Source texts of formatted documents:

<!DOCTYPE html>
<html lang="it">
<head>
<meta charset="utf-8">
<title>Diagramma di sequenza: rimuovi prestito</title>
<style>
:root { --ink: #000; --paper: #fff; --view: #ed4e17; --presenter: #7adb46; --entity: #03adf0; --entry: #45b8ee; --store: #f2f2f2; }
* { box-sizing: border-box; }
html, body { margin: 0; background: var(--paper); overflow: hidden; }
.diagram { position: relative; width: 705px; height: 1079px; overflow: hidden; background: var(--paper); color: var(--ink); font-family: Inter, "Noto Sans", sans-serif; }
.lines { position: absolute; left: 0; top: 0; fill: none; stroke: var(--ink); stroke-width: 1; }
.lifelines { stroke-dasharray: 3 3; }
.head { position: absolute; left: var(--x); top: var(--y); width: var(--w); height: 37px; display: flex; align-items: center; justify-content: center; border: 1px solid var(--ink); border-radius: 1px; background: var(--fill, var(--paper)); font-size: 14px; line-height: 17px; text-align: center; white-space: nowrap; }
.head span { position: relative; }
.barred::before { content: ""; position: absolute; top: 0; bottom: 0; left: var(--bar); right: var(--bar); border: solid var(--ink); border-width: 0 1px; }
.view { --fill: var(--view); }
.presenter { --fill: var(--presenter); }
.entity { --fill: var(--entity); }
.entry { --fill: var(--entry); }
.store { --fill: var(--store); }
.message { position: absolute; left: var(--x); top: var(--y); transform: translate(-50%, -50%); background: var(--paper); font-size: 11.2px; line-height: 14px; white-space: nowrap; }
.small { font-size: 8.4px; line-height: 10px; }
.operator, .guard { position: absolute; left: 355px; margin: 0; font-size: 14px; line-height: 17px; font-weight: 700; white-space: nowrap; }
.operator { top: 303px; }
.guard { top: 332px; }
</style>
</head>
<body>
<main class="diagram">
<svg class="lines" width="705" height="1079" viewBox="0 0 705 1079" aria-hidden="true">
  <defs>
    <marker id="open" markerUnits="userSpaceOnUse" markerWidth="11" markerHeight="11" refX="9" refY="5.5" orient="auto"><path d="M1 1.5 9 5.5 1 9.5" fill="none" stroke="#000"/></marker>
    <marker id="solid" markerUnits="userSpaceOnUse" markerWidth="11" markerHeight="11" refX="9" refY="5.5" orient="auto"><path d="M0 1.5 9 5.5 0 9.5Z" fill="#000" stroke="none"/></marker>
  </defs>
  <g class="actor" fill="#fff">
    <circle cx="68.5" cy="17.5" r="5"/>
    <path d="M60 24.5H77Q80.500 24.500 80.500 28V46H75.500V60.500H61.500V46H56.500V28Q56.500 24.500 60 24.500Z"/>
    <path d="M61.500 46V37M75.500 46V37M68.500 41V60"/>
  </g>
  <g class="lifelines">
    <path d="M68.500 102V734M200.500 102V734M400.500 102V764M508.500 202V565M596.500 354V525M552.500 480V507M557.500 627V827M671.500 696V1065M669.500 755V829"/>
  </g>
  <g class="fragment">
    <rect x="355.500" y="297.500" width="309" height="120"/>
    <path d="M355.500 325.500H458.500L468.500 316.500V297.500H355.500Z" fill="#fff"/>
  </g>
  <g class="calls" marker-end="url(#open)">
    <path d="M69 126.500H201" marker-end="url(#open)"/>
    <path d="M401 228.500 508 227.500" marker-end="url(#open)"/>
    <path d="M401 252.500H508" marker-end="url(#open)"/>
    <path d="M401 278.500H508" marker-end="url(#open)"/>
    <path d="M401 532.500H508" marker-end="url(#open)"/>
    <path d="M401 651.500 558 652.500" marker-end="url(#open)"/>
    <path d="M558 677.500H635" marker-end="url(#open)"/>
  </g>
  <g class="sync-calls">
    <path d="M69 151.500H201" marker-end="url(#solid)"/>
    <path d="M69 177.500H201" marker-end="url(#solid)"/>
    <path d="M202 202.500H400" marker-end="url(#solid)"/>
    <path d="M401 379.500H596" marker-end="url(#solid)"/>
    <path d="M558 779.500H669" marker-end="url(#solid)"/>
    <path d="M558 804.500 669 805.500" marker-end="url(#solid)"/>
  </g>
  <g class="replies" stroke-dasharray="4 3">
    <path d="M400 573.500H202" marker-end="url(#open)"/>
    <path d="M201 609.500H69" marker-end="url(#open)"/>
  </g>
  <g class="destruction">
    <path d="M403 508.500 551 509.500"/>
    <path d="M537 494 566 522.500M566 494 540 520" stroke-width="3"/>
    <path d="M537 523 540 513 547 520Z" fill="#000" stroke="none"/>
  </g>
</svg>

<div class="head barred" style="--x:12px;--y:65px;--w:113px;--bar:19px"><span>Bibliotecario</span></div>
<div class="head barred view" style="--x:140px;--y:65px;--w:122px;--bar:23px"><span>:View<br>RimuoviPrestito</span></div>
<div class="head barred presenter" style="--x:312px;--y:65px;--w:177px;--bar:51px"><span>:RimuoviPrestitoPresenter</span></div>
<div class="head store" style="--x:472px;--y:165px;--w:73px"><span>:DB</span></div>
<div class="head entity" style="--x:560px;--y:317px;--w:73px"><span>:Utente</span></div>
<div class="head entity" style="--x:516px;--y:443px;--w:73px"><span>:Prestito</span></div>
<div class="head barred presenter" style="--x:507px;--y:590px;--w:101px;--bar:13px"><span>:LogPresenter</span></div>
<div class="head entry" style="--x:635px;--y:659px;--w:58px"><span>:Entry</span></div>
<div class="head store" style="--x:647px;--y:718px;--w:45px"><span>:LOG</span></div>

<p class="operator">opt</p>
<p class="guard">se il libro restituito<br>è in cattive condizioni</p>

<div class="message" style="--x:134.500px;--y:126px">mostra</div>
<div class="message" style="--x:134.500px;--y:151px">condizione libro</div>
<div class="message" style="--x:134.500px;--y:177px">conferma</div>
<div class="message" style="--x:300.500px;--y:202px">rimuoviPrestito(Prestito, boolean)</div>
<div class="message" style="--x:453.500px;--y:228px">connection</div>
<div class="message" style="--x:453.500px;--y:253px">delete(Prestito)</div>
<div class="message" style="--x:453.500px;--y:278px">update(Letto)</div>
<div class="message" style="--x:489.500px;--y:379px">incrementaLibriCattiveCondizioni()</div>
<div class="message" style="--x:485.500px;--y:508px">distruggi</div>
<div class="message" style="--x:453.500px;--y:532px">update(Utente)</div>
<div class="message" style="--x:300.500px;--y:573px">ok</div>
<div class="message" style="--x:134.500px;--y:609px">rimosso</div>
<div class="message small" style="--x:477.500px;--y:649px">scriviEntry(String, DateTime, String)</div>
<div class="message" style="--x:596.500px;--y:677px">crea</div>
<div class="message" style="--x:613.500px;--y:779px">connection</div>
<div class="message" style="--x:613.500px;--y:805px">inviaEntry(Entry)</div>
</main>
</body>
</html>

▶ _Your task_: Every line of the records that includes the word "presenter" should be gathered.

▶ _Answer section_:
:root { --ink: #000; --paper: #fff; --view: #ed4e17; --presenter: #7adb46; --entity: #03adf0; --entry: #45b8ee; --store: #f2f2f2; }
.presenter { --fill: var(--presenter); }
<div class="head barred presenter" style="--x:312px;--y:65px;--w:177px;--bar:51px"><span>:RimuoviPrestitoPresenter</span></div>
<div class="head barred presenter" style="--x:507px;--y:590px;--w:101px;--bar:13px"><span>:LogPresenter</span></div>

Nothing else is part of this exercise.